Supplied records:

....

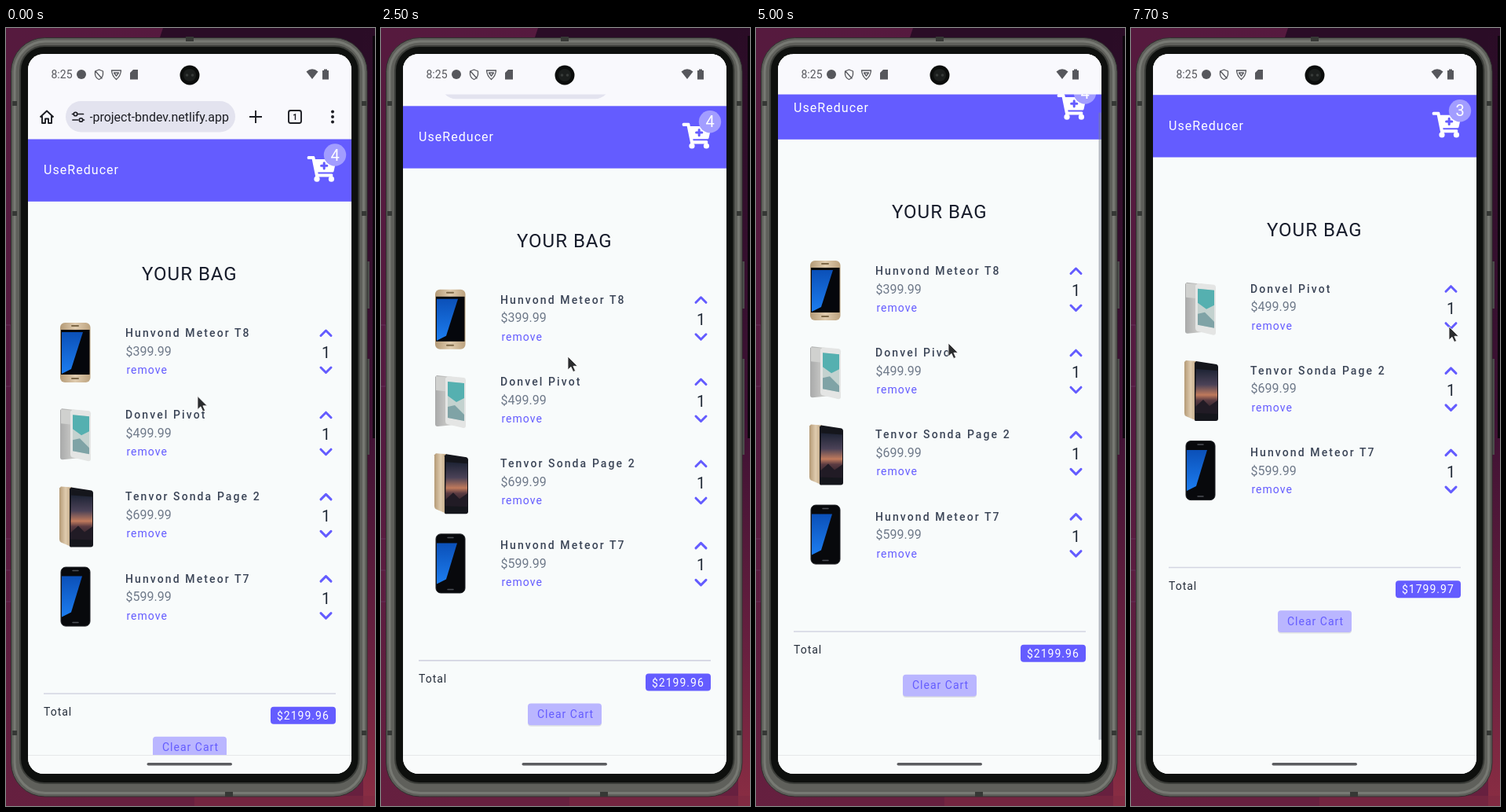
An HTML page that plays this animation: 470 px wide and 990 px high, repeating every 8000 ms.

```html
<!DOCTYPE html>
<html lang="en">
<head>
<meta charset="utf-8">
<title>Shopping bag on a phone</title>
<style>
html, body { margin: 0; width: 100%; height: 100%; overflow: hidden; background: #43173a; }
svg { display: block; width: 470px; height: 990px; font-family: Roboto, sans-serif; }
.spaced { font-size: 14px; letter-spacing: 1px; }
.name { font-size: 14px; font-weight: 500; letter-spacing: 2.1px; fill: #3b4557; }
.price { font-size: 16px; fill: #6f7a8a; }
.count { font-size: 20px; text-anchor: middle; fill: #222b38; }
.accent { fill: #645cff; }
.line { fill: none; stroke-linecap: round; stroke-linejoin: round; }
</style>
</head>
<body>
<svg viewBox="0 0 470 990">
  <defs>
    <linearGradient id="wall" x1="0" y1="0" x2=".2" y2="1">
      <stop offset="0" stop-color="#561a3e"/><stop offset=".5" stop-color="#541a40"/><stop offset="1" stop-color="#67203f"/>
    </linearGradient>
    <linearGradient id="wallRight" x1="0" y1="0" x2="0" y2="1">
      <stop offset="0" stop-color="#2a0c26"/><stop offset=".5" stop-color="#3d1133"/><stop offset=".8" stop-color="#68203f"/><stop offset="1" stop-color="#8a2d43"/>
    </linearGradient>
    <linearGradient id="sunset" x1="0" y1="0" x2="0" y2="1">
      <stop offset="0" stop-color="#1d2334"/><stop offset=".35" stop-color="#4b4257"/><stop offset=".58" stop-color="#c07a5c"/><stop offset=".7" stop-color="#5a3b42"/><stop offset="1" stop-color="#17141c"/>
    </linearGradient>
    <linearGradient id="gold"><stop offset="0" stop-color="#b49a76"/><stop offset=".5" stop-color="#dfcbae"/><stop offset="1" stop-color="#bca27e"/></linearGradient>
    <linearGradient id="silver"><stop offset="0" stop-color="#a9aaaa"/><stop offset="1" stop-color="#d9d9d6"/></linearGradient>
    <linearGradient id="blue" x1="0" y1="0" x2="0" y2="1"><stop offset="0" stop-color="#0b50b8"/><stop offset="1" stop-color="#1c7df0"/></linearGradient>
    <clipPath id="screen"><rect x="28" y="33" width="412" height="916" rx="20"/></clipPath>
    <clipPath id="address"><rect x="107" y="93" width="180" height="39"/></clipPath>

    <g id="goldPhone">
      <rect x="69" y="-13" width="38.500" height="76" rx="6" fill="url(#gold)"/>
      <rect x="70" y="-4" width="36.500" height="57" fill="#05070c"/>
      <path d="M71-1H98L83 46 71 52Z" fill="url(#blue)"/>
      <path class="line" d="M84-9H92M84 58H92" stroke="#7d6848" stroke-width="2"/>
    </g>
    <g id="silverPhone">
      <path d="M71-8 91-6Q93-5 93-3V55L72 57Q69 57 69 54V-6Z" fill="url(#silver)"/>
      <path d="M70-7 90-5V13L70 11Z" fill="#d0d1cf"/>
      <path d="M85-7 106-5Q108-4 108-2V56Q108 59 105 59L84 54Q82 53 82 50V-4Z" fill="#e4e5e4"/>
      <path d="M85 0 106 2V50L85 46Z" fill="#c3d2cf"/>
      <path d="M85 0 106 2V21L96 26 85 18Z" fill="#55b0b0"/>
      <path d="M85 32 94 30 106 42V50L85 46Z" fill="#7fa3a6"/>
    </g>
    <g id="sunsetPhone">
      <path d="M70-13 84-12V64L70 58Q68 57 68 54V-11Z" fill="url(#gold)"/>
      <path d="M83-12 109-8Q111-7 111-5V61Q111 64 108 64H82Q81 64 81 62V-10Z" fill="#15161c"/>
      <path d="M83-2 110 0V55L82 54Z" fill="url(#sunset)"/>
      <path d="M82 46 92 37 100 45 110 38V55L82 54Z" fill="#211b25"/>
    </g>
    <g id="blackPhone">
      <rect x="70" y="-14.500" width="37" height="75" rx="6" fill="#08090c" stroke="#1d1f23"/>
      <path d="M71-3H97L83 43 71 49Z" fill="url(#blue)"/>
      <path class="line" d="M85-10H92M85 56H92" stroke="#4c4f56" stroke-width="1.500"/>
    </g>
  </defs>

  <!-- desktop -->
  <rect width="470" height="990" fill="url(#wall)"/>
  <path d="M200 0H470V60H180Z" fill="#2a0c26"/>
  <rect x="455" width="15" height="990" fill="url(#wallRight)"/>
  <rect x="467" y="10" width="3" height="512" fill="#0c060c"/>
  <path d="M0 378H6V456H0M0 650H6M0 690H6V730H0" fill="none" stroke="#653158"/>
  <rect x="240" y="977" width="230" height="13" fill="#7d2841" opacity=".6"/>

  <!-- phone body -->
  <path d="M461 297V357M461 421V543" stroke="#4b4c4a" stroke-width="4"/>
  <rect x="6.500" y="12.500" width="453.500" height="965.500" rx="43" fill="#5f605b" stroke="#30312f"/>
  <rect x="11" y="17" width="444.500" height="956.500" rx="39" fill="none" stroke="#777973" stroke-width="3"/>
  <rect x="18" y="23" width="431.500" height="938" rx="31" fill="#0e100e" stroke="#3a3c38" stroke-width="2"/>
  <path d="M229 14H239M279 975H289M8 96H14M8 236H14M8 897H14M453 96H459M453 236H459M453 897H459" stroke="#363835" stroke-width="6"/>

  <g clip-path="url(#screen)">
    <rect x="28" y="33" width="412" height="916" fill="#f8fbfb"/>
    <g id="page">
      <!-- browser bar -->
      <rect x="28" y="60" width="412" height="82" fill="#f9f9fd"/>
      <rect x="76" y="93" width="216" height="39.500" rx="19.700" fill="#e3e3ef"/>
      <g class="line" stroke="#1d1e24" stroke-width="1.900">
        <path d="M43.500 113.500 52 105.500 60.500 113.500M46 112V121H50V115.500H54V121H58V112" stroke-linecap="butt"/>
        <path d="M84.500 109.500H86M91.500 109.500H98.500M85 117H91.500M98 117H99.500" stroke-width="1.700"/>
        <circle cx="88.500" cy="109.500" r="2.300" stroke-width="1.600"/><circle cx="95.500" cy="117" r="2.300" stroke-width="1.600"/>
        <path d="M318 105V121M310 113H326" stroke-linecap="butt"/>
        <rect x="360" y="105" width="16" height="16" rx="2.500"/>
      </g>
      <g fill="#1d1e24">
        <circle cx="416" cy="106.500" r="2"/><circle cx="416" cy="113" r="2"/><circle cx="416" cy="119.500" r="2"/>
        <text x="368" y="117" font-size="10" font-weight="700" text-anchor="middle">1</text>
        <g clip-path="url(#address)"><text x="284" y="119" font-size="16" text-anchor="end">-project-bndev.netlify.app</text></g>
      </g>

      <!-- site header -->
      <rect class="accent" x="28" y="141.500" width="412" height="79.300"/>
      <text x="48" y="186" font-size="16" letter-spacing="1.050" fill="#fff">UseReducer</text>
      <g transform="translate(383.700 163) scale(.064)" fill="#fff">
        <path d="M24 0H127Q146 0 150 19L159 64H552Q580 66 575 93L528 301Q523 320 505 320H212L218 352H487Q514 355 510 381L502 416H180Q166 416 164 407L94 64H24Q0 64 0 40V24Q0 0 24 0Z"/>
        <circle cx="192" cy="456" r="56"/><circle cx="480" cy="456" r="56"/>
        <path class="line" d="M336 136V248M280 192H392" stroke="#645cff" stroke-width="48"/>
      </g>
      <circle cx="419" cy="161.500" r="14.200" fill="#a29dff"/>
      <text id="badge" x="419" y="168.500" font-size="20" text-anchor="middle" fill="#fff"></text>

      <text x="173" y="321" font-size="24" letter-spacing="1" fill="#171c2b">YOUR BAG</text>
      <g id="rows"></g>
      <g id="footer">
        <path d="M48 847H420" stroke="#d3d5e2" stroke-width="1.700"/>
        <text class="spaced" x="48" y="875" fill="#252d3a">Total</text>
        <rect class="accent" x="337" y="863.800" width="83" height="22" rx="4"/>
        <text id="total" class="spaced" x="345" y="879.800" fill="#fff"></text>
        <rect x="187" y="903.500" width="94" height="27.500" rx="4" fill="#000" opacity=".1"/>
        <rect x="187" y="901.800" width="94" height="27.600" rx="4" fill="#bab6ff"/>
        <text class="spaced accent" x="199" y="920.300">Clear Cart</text>
      </g>
    </g>
    <rect id="thumb" x="436.500" width="4" fill="#7f8494"/>

    <!-- system bars -->
    <rect x="28" y="33" width="412" height="51.500" fill="#f9f9fd"/>
    <rect x="28" y="925" width="412" height="24" fill="#f9fbfb"/>
    <path d="M28 925.500H440" stroke="#e6e8ea"/>
    <rect x="179.500" y="935" width="108.500" height="3.600" rx="1.800" fill="#5c5d60"/>
    <g fill="#56575c">
      <text x="57.500" y="64" font-size="14">8:25</text>
      <circle cx="96" cy="59" r="6"/>
      <path d="M162 53H168V65.500H158V57Z"/>
      <path d="M382.500 55.500Q390 49 397.500 55.500L390 65Z"/>
      <path d="M405 52.500H409V54H411V65.500H403V54H405Z"/>
    </g>
    <g class="line" stroke="#56575c" stroke-width="1.300">
      <path d="M118.500 53 123.500 55V59Q123 63.500 118.500 65.500 114 63.500 113.500 59V55ZM114 55 122 64"/>
      <path d="M134.500 54H146.500Q146 61 140.500 65.500 135 61 134.500 54ZM137.500 57H143.500L140.500 61Z"/>
    </g>
    <circle cx="234" cy="60" r="12.500" fill="#0b0d0c"/>
    <circle cx="234" cy="60" r="8" fill="#1b1e1d"/>
    <circle cx="230.500" cy="60" r="1.800" fill="#383c3a"/><circle cx="237.500" cy="60" r="1.800" fill="#383c3a"/>
  </g>
  <path id="cursor" d="M0 0V17L4 13.300 6.800 19.500 9.600 18.300 6.900 12.300H12.300Z" fill="#2b2c2e" stroke="#fff" stroke-width=".8"/>
</svg>
<script>
const LOOP = 8000, STEP = 100, PITCH = 104.2, REMOVED_AT = 7600, BAR = 56.3;
const $ = id => document.getElementById(id);

const items = [
  ["goldPhone", "Hunvond Meteor T8", 399.99],
  ["silverPhone", "Donvel Pivot", 499.99],
  ["sunsetPhone", "Tenvor Sonda Page 2", 699.99],
  ["blackPhone", "Hunvond Meteor T7", 599.99]
];

// time, value...
const scroll = [
  [400, 0], [900, -10.5], [1300, -16], [1600, -21], [1800, -21], [2500, -42.2],
  [2800, -42.2], [3100, -BAR], [3700, -BAR], [4000, -22.5], [4300, 0], [4400, 0],
  [5000, -79], [5300, -81], [5400, -80], [5800, -59], [6200, -42.2], [6600, -42.2], [7000, -BAR]
];
const pointer = [
  [400, 244, 468.5], [900, 244, 448], [1300, 243, 442], [1600, 242, 437], [1800, 242, 437],
  [2500, 238, 418], [2800, 238, 418], [3100, 238, 404], [3700, 239, 404], [4000, 245, 449.5],
  [4300, 246, 474], [4400, 246, 474], [5000, 245, 401], [5300, 245, 399], [5800, 253, 432],
  [6200, 256, 449], [6600, 256, 449], [7100, 405.5, 380.5], [7200, 405.5, 380.5], [7300, 405, 380]
];

function sample(track, t) {
  const next = track.findIndex(k => k[0] > t);
  if (next === 0) return track[0].slice(1);
  if (next < 0) return track[track.length - 1].slice(1);
  const a = track[next - 1], b = track[next];
  const p = (t - a[0]) / (b[0] - a[0]);
  return a.slice(1).map((v, i) => v + (b[i + 1] - v) * p);
}

const move = (el, x, y) => el.setAttribute("transform", `translate(${x} ${y})`);

$("rows").innerHTML = items.map(([picture, name, price]) => `
  <g>
    <use href="#${picture}"/>
    <text class="name" x="152" y="5">${name}</text>
    <text class="price" x="152.500" y="28.500">$${price}</text>
    <text class="spaced accent" x="153.500" y="52">remove</text>
    <path class="line" d="M401 3.500 407.500-3 414 3.500M401 44 407.500 50.500 414 44" stroke="#645cff" stroke-width="3"/>
    <text class="count" x="407.500" y="32">1</text>
  </g>`).join("");
const rows = [...$("rows").children];

function draw(now) {
  const t = Math.floor(now % LOOP / STEP) * STEP;
  const [y] = sample(scroll, t);
  const gone = t >= REMOVED_AT ? 1 : 0;

  move($("page"), 0, y);
  move($("cursor"), ...sample(pointer, t));

  rows.forEach((row, i) => {
    row.style.display = i < gone ? "none" : "";
    move(row, 0, 388 + (i - gone) * PITCH);
  });
  move($("footer"), 0, -gone * PITCH);
  const left = items.slice(gone);
  $("badge").textContent = left.length;
  $("total").textContent = "$" + left.reduce((sum, item) => sum + item[2], 0).toFixed(2);

  const shown = Math.max(0, y + BAR);
  $("thumb").setAttribute("y", 85 + Math.abs(y + BAR));
  $("thumb").setAttribute("height", 798 - shown * 1.9);
  const fade = Math.min(1, Math.max(0, (6500 - t) / 300));
  $("thumb").setAttribute("opacity", t >= 4900 ? fade * 0.5 : 0);
}

function tick() {
  draw(performance.now());
  requestAnimationFrame(tick);
}
tick();
</script>
</body>
</html>
```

....

What you will do: Pull every line containing the string "track" out of the data above and copy it.

Response for this exercise:
function sample(track, t) {
  const next = track.findIndex(k => k[0] > t);
  if (next === 0) return track[0].slice(1);
  if (next < 0) return track[track.length - 1].slice(1);
  const a = track[next - 1], b = track[next];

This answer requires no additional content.